Probably, then, it is not so much “control” that James intends to illustrate but “direction”: as the bit determines the direction of the horse, so the tongue can determine the destiny of the individual. Believers who exercise careful control of the tongue are able also to direct their whole life in its proper, divinely charted course: they are “perfect” (v. ). But when that tongue is not restrained, small though it is, the rest of the body is likely to be uncontrolled and undisciplined also.
James’s second illustration makes exactly the same point as the first: very small things can direct very large things.
Douglas J. Moo, The Letter of James, The Pillar New Testament Commentary (Grand Rapids, MI; Leicester, England: Eerdmans; Apollos, 2000), 153.
James could choose no stronger contrast to illustrate the duality of the tongue than its use in “praising” God and “cursing” human beings.
Douglas J. Moo, The Letter of James, The Pillar New Testament Commentary (Grand Rapids, MI; Leicester, England: Eerdmans; Apollos, 2000), 163.
There will come a time when three words uttered with charity and meekness shall receive a far more blessed reward than three thousand volumes written with disdainful sharpness of wit.
For this reason God surrounded it with a double fortification; with the fence of the teeth and the barrier of the lips, that it may not rashly and without circumspection utter words which are not convenient. Well, dost thou say it will not endure this? Bridle it therefore within. Restrain it by means of the teeth, as though giving over its body to these executioners and making them bite it. For it is better that when it sins now it should be bitten by the teeth, than one day when it seeks a drop of water and is parched with heat, to be unable to obtain this consolation. In many other ways indeed it is wont to sin, by raillery and blasphemy, by uttering foul words, by slander, swearing, and perjury.
John Chrysostom, “Instructions to Catechumens,” in Saint Chrysostom: On the Priesthood, Ascetic Treatises, Select Homilies and Letters, Homilies on the Statues, ed. Philip Schaff, trans. W. R. W. Stephens and T. P. Brandram, vol. 9, A Select Library of the Nicene and Post-Nicene Fathers of the Christian Church, First Series (New York: Christian Literature Company, 1889), 163.
Shakespeare wrote in Othello, ‘He who steals my purses steals trash, but he that filches my good name … makes me poor indeed.’21
Jim Newheiser, Opening up Proverbs, Opening Up Commentary (Leominster: Day One Publications, 2008), 139.
How does this proverb relate to Jesus? He did come and say what he said so that we could have life and have it abundantly...
There is a legend of a king who asked his trusted servant to bring him the most valuable object in his kingdom. The servant returned carrying, on a silver platter, a human tongue. The king then asked his servant to bring him the most dangerous object in the realm. The servant returned again with a human tongue. By words people and kingdoms can be built up or torn down: ‘Death and life are in the power of the tongue’
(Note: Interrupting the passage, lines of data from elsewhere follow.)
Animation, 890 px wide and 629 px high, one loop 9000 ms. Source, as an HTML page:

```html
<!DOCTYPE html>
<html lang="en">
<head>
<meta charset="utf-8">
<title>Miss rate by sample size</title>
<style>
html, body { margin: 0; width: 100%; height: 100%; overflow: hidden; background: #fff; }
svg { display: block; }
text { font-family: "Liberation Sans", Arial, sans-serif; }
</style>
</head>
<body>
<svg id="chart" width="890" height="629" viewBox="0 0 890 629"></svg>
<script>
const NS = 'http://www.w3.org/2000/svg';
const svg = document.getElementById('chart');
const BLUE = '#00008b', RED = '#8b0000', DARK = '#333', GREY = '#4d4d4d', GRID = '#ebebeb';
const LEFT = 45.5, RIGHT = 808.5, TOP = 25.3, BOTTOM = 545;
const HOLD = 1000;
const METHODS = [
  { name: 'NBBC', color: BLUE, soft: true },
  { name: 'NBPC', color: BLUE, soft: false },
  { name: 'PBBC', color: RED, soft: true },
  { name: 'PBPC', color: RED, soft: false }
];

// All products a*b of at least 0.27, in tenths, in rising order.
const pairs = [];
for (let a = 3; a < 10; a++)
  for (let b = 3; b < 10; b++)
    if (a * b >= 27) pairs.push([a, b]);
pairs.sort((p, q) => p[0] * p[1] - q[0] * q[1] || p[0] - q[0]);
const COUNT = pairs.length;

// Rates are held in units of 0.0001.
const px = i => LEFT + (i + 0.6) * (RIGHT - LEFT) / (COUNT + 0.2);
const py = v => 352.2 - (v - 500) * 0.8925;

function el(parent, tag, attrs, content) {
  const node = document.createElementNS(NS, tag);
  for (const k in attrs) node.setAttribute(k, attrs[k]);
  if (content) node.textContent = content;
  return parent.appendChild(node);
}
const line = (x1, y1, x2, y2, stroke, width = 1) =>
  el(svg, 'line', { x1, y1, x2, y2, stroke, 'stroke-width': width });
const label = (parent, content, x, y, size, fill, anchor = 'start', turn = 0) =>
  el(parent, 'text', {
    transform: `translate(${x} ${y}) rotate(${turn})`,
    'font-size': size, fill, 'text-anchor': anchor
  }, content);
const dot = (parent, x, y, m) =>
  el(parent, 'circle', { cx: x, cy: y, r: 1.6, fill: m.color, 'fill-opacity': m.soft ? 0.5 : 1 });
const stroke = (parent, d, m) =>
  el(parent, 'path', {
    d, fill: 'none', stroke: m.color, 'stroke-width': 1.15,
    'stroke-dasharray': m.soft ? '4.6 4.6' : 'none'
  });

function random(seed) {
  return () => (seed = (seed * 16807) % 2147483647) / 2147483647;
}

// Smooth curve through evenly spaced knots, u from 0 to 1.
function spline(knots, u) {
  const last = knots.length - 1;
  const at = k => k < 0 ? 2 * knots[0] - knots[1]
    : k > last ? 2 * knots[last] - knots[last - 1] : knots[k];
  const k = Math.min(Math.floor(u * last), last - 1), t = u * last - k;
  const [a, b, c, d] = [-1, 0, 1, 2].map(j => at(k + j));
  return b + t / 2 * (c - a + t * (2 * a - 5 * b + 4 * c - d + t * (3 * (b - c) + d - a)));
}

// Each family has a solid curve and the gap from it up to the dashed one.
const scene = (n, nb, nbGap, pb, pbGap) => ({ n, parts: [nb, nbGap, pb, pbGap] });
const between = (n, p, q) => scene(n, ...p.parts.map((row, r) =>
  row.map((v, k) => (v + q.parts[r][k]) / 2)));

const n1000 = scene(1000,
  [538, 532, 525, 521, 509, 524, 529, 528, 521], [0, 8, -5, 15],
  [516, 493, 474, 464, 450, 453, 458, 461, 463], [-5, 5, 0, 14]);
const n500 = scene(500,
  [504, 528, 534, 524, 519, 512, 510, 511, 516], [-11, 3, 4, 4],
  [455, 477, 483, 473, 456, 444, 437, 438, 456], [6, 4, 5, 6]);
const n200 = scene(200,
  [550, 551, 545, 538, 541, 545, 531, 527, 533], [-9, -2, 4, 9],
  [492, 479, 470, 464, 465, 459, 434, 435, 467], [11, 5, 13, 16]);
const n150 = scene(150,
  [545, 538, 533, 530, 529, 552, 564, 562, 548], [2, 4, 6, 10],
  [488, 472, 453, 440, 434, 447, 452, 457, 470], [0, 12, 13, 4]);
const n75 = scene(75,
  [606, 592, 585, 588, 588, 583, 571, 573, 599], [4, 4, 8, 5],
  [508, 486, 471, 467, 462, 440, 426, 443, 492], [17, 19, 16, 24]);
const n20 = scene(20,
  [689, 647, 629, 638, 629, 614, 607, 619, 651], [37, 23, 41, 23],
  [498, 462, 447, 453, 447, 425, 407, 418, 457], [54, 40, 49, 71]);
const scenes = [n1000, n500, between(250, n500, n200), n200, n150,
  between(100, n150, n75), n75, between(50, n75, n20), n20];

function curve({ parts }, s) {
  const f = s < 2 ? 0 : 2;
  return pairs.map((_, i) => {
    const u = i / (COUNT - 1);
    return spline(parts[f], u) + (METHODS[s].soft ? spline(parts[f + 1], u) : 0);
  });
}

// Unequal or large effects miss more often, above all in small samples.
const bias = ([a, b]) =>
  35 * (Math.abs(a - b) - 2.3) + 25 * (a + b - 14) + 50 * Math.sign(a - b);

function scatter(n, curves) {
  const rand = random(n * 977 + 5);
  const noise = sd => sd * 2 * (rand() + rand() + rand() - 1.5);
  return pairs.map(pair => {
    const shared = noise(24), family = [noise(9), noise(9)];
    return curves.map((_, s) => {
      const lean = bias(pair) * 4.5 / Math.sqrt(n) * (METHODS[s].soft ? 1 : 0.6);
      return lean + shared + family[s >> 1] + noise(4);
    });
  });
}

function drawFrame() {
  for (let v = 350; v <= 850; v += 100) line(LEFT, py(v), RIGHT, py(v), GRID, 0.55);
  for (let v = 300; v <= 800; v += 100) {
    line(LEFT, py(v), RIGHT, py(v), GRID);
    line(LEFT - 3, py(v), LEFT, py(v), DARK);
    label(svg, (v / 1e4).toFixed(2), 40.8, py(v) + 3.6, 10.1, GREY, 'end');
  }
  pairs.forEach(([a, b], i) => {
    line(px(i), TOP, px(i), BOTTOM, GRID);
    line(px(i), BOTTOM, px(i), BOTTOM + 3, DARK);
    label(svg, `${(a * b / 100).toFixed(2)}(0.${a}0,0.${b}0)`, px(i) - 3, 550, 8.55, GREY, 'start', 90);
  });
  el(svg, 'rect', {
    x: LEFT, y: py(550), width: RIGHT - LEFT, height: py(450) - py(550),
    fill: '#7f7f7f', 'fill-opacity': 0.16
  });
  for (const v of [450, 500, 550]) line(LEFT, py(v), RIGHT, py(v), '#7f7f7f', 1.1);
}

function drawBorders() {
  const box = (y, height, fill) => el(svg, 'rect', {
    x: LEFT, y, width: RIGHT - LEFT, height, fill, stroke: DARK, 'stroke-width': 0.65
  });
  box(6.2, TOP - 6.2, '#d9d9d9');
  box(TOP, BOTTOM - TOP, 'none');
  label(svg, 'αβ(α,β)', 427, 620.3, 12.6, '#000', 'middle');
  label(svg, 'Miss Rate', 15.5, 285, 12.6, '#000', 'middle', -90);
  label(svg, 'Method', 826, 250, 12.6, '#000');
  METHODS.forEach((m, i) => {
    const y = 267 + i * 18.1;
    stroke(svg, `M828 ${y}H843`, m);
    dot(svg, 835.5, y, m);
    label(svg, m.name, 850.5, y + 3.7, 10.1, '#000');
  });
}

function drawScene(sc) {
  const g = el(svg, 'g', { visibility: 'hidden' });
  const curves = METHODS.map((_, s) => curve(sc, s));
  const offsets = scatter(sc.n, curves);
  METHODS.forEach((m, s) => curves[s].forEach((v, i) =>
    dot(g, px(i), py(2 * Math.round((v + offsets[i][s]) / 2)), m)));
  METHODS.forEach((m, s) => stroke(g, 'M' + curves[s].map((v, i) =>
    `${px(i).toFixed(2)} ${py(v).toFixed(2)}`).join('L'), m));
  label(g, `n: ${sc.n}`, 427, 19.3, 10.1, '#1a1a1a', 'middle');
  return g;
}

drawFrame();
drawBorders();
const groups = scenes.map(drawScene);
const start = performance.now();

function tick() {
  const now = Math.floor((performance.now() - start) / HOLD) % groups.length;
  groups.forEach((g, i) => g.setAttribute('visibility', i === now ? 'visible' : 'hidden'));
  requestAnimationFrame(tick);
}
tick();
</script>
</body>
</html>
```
Jim Newheiser, Opening up Proverbs, Opening Up Commentary (Leominster: Day One Publications, 2008), 136.